_ASSIGNMENT_. Examine the listing below and state how many of its lines contain the word "performance". Write only the number.
*** Block opens ***
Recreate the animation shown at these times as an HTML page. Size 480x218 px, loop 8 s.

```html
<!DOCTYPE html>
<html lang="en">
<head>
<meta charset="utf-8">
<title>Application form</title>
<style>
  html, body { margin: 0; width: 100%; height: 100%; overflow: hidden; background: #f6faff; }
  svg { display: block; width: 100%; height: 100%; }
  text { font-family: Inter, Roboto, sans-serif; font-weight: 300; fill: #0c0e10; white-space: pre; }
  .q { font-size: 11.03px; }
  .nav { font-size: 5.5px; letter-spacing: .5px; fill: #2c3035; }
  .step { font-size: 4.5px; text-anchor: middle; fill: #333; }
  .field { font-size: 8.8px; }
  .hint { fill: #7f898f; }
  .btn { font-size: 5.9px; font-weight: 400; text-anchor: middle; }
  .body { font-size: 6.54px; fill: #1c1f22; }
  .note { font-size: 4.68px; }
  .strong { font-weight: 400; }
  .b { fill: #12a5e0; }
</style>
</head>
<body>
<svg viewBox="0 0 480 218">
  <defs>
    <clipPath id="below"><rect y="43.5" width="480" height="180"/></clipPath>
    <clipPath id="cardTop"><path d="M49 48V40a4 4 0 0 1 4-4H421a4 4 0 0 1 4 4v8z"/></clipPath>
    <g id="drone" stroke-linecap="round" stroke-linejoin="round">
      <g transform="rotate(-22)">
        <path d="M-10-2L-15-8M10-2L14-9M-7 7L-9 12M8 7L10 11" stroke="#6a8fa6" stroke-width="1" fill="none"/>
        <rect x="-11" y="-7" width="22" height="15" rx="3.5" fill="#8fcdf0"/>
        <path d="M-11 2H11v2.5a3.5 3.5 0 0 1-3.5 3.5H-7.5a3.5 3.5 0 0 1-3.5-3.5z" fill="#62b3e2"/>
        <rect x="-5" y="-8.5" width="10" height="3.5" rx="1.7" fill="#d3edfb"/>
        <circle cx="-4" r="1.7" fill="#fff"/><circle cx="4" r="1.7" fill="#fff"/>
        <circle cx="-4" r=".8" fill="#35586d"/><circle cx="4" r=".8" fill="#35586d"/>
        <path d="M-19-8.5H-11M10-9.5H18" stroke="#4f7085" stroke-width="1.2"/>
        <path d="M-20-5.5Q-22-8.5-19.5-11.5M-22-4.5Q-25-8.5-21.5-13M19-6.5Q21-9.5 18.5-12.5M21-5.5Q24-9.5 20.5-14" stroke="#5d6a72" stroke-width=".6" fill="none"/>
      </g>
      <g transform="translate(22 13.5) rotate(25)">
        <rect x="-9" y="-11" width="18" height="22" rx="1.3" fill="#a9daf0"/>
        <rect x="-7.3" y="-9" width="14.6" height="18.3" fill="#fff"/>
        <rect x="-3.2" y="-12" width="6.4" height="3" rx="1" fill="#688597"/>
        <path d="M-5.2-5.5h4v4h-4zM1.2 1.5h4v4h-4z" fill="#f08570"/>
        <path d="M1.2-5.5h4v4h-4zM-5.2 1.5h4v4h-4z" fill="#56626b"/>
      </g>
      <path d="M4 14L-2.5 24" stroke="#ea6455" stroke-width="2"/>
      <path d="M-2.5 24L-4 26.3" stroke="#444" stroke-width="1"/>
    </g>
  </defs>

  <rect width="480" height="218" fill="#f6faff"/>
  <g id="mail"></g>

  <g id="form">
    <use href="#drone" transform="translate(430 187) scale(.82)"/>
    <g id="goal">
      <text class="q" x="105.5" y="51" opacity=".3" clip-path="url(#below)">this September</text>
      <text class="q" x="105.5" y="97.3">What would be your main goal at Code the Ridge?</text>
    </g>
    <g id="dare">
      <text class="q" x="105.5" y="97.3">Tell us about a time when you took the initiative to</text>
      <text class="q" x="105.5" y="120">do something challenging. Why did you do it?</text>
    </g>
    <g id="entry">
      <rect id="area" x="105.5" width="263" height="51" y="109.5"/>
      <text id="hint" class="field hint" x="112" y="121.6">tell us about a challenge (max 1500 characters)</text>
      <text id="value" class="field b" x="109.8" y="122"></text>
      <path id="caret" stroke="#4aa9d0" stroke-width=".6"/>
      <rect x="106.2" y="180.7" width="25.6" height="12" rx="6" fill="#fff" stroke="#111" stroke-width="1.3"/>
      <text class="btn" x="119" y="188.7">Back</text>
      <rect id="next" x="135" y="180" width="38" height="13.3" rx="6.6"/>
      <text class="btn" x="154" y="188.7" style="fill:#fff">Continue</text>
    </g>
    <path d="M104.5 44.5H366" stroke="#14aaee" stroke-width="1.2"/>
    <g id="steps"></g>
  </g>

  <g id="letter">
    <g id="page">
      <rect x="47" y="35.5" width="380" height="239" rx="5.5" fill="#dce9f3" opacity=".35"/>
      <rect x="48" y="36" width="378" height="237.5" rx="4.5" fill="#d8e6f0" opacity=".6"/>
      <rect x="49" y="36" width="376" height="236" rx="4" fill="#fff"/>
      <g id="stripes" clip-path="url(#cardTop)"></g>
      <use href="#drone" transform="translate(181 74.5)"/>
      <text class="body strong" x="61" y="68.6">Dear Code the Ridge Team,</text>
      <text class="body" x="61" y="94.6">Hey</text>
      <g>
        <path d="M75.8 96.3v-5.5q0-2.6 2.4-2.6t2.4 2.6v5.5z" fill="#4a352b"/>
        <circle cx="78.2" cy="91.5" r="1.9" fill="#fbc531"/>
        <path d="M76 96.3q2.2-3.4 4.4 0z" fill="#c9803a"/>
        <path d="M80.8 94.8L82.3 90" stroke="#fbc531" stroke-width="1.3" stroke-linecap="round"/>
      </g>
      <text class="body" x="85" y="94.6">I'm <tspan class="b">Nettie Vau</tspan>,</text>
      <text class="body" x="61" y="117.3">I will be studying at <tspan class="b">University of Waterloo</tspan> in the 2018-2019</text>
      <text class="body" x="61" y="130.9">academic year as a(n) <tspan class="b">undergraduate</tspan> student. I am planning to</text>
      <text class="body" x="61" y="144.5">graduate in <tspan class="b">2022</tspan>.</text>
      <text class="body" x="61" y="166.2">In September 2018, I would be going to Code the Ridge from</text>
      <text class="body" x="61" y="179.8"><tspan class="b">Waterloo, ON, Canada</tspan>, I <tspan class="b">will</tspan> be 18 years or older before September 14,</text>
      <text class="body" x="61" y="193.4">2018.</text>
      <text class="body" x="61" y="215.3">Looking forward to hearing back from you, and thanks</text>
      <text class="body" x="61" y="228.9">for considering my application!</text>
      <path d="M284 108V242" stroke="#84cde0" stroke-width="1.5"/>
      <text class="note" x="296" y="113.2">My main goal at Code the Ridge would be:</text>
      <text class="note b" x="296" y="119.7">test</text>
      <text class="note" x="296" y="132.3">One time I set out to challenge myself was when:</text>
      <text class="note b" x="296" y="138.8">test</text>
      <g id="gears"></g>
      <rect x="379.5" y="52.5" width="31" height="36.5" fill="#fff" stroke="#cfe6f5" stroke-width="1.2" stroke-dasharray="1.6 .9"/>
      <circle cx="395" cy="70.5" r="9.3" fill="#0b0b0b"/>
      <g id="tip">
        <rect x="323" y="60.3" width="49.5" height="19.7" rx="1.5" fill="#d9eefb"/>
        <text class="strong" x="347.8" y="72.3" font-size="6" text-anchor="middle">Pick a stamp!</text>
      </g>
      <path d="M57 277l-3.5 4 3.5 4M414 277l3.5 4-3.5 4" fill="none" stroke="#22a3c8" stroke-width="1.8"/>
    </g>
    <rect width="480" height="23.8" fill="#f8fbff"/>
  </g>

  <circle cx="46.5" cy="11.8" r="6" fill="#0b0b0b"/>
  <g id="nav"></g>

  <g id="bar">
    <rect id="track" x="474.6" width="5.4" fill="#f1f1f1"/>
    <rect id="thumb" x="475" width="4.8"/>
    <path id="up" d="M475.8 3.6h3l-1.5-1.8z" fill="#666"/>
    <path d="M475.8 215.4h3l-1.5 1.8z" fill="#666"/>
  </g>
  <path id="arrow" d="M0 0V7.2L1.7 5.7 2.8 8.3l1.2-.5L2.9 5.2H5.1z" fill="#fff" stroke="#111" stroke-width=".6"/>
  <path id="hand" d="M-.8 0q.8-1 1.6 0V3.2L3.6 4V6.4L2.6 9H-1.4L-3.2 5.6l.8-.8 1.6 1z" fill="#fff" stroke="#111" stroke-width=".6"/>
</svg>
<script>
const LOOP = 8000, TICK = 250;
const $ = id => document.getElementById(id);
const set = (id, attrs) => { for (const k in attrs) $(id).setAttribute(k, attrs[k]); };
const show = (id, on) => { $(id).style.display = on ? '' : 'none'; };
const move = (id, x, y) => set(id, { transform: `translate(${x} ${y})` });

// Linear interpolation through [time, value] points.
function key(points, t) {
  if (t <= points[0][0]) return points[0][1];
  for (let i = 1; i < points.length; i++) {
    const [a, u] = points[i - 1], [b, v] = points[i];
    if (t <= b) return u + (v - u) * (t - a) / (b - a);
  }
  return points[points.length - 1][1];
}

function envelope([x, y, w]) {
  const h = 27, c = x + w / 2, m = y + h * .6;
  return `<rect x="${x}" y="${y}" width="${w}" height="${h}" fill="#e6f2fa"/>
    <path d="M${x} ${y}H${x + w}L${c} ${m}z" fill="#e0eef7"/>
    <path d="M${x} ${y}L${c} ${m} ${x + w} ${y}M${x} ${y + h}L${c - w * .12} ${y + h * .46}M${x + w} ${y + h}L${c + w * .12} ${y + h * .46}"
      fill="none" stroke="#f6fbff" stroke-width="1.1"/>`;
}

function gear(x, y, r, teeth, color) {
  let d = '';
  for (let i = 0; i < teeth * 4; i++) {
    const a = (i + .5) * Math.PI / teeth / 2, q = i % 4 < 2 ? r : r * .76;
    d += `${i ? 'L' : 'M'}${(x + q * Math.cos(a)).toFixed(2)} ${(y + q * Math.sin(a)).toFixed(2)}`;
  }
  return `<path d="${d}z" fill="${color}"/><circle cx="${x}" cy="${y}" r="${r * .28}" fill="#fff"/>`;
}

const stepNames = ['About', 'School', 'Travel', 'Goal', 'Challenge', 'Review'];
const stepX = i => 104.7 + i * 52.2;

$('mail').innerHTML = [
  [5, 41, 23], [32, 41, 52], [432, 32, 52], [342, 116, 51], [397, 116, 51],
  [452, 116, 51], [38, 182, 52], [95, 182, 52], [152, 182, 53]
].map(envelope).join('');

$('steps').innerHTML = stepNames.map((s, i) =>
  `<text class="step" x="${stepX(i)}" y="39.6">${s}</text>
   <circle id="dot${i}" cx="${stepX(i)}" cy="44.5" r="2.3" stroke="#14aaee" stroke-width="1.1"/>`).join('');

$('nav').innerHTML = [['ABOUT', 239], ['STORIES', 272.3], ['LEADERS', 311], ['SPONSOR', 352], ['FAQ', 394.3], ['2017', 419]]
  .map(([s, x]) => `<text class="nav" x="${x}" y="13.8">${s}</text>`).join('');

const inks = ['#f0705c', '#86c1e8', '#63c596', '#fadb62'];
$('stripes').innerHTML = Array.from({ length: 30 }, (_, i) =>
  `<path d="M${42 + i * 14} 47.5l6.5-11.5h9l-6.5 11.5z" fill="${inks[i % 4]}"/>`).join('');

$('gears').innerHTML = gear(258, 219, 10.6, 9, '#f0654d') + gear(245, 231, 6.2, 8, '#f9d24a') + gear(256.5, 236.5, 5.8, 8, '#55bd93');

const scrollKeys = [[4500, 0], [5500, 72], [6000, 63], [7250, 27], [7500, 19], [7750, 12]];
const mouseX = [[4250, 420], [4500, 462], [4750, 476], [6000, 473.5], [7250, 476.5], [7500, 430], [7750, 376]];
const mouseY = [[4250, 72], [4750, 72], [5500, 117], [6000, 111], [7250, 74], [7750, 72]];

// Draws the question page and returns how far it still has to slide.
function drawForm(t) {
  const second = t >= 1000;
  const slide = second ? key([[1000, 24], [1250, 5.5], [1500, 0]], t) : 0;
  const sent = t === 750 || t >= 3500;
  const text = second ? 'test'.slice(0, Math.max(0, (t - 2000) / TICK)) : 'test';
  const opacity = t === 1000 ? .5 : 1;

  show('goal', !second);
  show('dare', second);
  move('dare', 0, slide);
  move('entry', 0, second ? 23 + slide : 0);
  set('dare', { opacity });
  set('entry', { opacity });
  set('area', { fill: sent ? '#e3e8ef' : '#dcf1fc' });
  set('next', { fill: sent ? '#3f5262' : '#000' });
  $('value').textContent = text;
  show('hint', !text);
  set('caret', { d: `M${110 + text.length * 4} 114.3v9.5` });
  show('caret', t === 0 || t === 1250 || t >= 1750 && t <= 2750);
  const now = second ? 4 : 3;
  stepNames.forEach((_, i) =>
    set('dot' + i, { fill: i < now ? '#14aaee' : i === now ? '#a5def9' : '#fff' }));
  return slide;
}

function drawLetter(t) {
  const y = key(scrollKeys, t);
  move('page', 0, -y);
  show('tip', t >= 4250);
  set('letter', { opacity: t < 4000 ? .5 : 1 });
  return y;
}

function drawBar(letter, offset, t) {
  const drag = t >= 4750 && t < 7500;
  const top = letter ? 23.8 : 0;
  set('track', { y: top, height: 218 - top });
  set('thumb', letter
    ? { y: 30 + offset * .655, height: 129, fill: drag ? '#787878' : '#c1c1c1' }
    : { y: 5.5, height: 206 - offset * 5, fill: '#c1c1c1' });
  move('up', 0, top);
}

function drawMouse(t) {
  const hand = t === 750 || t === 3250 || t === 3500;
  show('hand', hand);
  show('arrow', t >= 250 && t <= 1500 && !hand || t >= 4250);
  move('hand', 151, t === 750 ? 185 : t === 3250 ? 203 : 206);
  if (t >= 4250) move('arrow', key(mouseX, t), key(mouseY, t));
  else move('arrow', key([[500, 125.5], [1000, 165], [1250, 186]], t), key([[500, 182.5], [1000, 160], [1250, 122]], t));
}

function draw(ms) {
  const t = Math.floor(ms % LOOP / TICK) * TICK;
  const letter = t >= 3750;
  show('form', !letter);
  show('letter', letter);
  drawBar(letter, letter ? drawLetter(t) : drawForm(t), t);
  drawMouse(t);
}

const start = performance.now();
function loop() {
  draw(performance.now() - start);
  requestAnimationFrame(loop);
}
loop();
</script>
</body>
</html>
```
*** Block closes ***
_TASK RESULT_. 2